For example, if you lose a major client, detail the schedule for winding down the relationship. Note how much business you did with this client, and how you’ll redistribute members of your team to new projects in the short-term to make up for that business. Finally, outline any preliminary plans you have to replace the business lost. 

Finally, let people know that you’re open to discussing this change and want to hear their input. By getting out ahead of the news and giving people the chance to feel like they have a voice in the adjustment process, you set the tone for the narrative around the loss. Letting word seep out allows false narratives to develop–which can send employee confidence spiraling. 

2. Don’t undercut your long-term goals with short-term plays.

It can be tempting, when faced with a short-term loss, to score a quick win to balance the books (both financial and emotional). 

And while you can–and should–make adjustments to your outlook and game plan when something outside your control occurs, be careful not to overcorrect. Keeping your long-term goals in mind while deciding how you’ll adapt will help ensure you’re not losing sight of your ultimate vision.

The alternative–allowing a single issue to alter your long-term plans–will leave you constantly scrambling to react, rather than remaining proactive in your approach. This will likely lead to more issues down the road. And if you continue responding to each one by completely pivoting your company strategy, this will leave employees feeling confused and frustrated, not to mention your bottom line could suffer as well.

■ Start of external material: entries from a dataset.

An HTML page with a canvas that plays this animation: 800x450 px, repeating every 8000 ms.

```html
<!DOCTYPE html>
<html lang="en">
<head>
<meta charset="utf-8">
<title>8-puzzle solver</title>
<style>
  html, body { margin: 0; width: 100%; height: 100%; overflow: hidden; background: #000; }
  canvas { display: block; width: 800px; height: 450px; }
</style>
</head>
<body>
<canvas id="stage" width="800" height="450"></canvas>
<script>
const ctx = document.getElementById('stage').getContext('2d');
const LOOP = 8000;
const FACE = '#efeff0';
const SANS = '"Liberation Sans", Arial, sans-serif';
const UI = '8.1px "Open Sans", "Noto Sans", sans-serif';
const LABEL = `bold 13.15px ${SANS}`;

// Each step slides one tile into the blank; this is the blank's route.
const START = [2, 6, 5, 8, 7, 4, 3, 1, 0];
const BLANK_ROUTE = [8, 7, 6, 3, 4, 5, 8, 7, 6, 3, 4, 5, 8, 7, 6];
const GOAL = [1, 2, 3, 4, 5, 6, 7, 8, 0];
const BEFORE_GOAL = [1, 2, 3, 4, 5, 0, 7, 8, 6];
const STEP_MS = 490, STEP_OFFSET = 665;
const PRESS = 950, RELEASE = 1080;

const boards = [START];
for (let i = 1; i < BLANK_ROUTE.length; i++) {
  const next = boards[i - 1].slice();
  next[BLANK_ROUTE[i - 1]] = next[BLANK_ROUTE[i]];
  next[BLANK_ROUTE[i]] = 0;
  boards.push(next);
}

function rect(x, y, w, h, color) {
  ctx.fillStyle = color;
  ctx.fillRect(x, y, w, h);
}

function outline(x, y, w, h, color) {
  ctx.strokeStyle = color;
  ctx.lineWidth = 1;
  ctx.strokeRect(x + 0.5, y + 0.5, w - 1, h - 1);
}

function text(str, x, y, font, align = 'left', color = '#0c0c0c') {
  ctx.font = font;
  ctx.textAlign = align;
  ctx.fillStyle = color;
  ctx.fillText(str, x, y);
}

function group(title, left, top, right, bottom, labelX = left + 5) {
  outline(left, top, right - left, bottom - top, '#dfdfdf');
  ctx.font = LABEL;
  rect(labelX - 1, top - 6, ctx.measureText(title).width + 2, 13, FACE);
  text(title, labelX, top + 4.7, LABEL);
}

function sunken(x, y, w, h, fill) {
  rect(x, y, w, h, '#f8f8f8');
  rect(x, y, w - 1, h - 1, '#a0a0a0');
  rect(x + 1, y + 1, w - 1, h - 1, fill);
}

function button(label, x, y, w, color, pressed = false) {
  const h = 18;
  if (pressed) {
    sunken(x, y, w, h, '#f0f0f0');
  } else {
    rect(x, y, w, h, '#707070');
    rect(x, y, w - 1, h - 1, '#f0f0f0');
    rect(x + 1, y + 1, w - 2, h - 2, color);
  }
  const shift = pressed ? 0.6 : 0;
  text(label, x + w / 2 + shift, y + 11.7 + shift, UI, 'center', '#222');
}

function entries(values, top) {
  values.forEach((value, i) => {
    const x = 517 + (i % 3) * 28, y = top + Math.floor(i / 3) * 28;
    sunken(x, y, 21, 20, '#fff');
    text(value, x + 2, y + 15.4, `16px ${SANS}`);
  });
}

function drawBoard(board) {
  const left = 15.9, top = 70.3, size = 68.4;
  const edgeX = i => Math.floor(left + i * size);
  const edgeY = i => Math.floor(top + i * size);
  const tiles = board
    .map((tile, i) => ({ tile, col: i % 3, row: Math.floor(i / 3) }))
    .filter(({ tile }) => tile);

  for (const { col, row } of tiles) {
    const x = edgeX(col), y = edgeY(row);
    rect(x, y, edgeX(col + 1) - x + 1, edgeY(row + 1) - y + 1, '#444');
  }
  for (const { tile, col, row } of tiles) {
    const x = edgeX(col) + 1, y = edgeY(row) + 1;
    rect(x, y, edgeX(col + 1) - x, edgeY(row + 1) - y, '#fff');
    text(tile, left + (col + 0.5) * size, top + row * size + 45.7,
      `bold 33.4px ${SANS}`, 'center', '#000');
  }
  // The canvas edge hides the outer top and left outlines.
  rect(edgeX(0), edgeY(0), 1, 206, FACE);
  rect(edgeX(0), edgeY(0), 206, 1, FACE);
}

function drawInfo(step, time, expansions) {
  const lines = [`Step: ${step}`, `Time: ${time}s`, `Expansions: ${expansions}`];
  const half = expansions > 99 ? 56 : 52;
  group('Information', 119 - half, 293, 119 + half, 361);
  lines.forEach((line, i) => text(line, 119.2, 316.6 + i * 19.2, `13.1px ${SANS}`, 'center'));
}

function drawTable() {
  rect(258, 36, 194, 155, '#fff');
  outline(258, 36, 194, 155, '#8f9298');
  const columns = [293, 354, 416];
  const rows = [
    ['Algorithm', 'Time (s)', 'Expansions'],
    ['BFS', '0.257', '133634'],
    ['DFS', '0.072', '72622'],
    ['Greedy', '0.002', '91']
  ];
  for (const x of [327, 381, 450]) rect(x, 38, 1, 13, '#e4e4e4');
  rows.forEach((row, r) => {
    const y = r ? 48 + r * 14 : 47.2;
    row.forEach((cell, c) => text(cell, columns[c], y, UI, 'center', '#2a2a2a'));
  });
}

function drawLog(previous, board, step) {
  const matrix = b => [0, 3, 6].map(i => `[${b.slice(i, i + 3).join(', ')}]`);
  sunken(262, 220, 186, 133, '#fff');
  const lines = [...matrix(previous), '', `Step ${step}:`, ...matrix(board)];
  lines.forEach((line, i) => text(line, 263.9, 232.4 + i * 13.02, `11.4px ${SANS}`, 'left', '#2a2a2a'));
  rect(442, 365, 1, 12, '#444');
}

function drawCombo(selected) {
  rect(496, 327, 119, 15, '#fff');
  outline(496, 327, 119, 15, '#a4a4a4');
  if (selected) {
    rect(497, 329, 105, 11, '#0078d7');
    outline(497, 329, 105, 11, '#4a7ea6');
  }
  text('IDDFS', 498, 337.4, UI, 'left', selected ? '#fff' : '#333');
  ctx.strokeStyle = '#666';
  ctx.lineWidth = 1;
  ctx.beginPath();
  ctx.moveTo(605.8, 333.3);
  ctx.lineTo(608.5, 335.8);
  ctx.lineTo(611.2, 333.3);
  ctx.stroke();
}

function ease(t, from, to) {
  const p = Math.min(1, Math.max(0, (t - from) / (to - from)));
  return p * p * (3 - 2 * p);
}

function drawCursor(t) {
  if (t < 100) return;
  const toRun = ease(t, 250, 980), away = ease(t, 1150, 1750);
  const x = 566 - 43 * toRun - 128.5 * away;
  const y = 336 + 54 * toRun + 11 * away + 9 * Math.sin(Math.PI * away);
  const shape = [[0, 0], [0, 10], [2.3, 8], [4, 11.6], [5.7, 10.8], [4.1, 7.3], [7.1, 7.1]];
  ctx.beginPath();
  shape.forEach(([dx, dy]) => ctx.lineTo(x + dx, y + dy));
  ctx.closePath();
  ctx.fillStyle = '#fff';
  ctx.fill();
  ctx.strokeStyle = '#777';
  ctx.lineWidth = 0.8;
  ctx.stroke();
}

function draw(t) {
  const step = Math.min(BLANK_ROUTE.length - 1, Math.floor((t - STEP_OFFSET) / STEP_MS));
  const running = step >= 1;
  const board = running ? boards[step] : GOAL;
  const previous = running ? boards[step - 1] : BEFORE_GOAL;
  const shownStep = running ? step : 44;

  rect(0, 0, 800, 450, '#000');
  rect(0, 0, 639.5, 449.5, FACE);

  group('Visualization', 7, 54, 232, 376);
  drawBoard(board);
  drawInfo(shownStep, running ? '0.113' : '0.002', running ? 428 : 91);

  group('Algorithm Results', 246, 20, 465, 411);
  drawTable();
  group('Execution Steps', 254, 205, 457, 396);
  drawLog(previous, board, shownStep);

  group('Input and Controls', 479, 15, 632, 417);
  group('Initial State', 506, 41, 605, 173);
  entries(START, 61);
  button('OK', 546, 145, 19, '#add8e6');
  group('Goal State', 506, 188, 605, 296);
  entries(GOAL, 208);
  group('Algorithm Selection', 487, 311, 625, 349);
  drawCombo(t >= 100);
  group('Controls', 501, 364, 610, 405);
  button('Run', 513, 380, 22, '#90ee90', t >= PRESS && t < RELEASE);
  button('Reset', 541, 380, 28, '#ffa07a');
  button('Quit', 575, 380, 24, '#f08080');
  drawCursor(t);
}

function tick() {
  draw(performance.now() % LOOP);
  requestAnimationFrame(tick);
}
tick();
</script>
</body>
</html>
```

3. Emphasize diversification as a solution.

Diversification is a strategy you should pursue in almost every facet of your business. You should pull from a diverse range of potential customers; maintain relationships with multiple suppliers; use a variety of marketing channels; and so on. The more diversified your business is, the better you’ll be able to weather dings and losses. 

When discussing a recent setback with employees, discuss how you can use this as an opportunity to seek further diversification. If you lose one big client, can you direct the efforts of your employees toward capturing and servicing two newer clients? 

By pursuing diversification, you signal to employees that you want to avoid overreliance on any single factor of your success. That will give employees confidence that future setbacks won’t be as cataclysmic and jeopardizing. 

4. Guide management on how to reinforce the message.

Good leaders empower others to take their own approach and make their own decisions. After announcing the change via email or a company-wide meeting, let your managers address their direct reports in their own way about this change–while making yourself available to them in case they need guidance or advice on how to communicate the message.

Only so much reassurance can come from the top. The conversations that your managers and their reports will have about the next steps are just as impactful as hearing from you. Don’t force those managers to parrot your talking points. Different perspectives on handling future issues may arise when you let your managers take over reassuring and, yes, managing their team. 

Continuing to be proactive, sticking to your strategy for success, diversifying your business model, and providing guidance without being overbearing are all excellent ways to keep morale and engagement high–no matter what situation your business faces.

Published on: Feb 25, 2020

The opinions expressed here by Inc.com columnists are their own, not those of Inc.com.

Source: Inc.com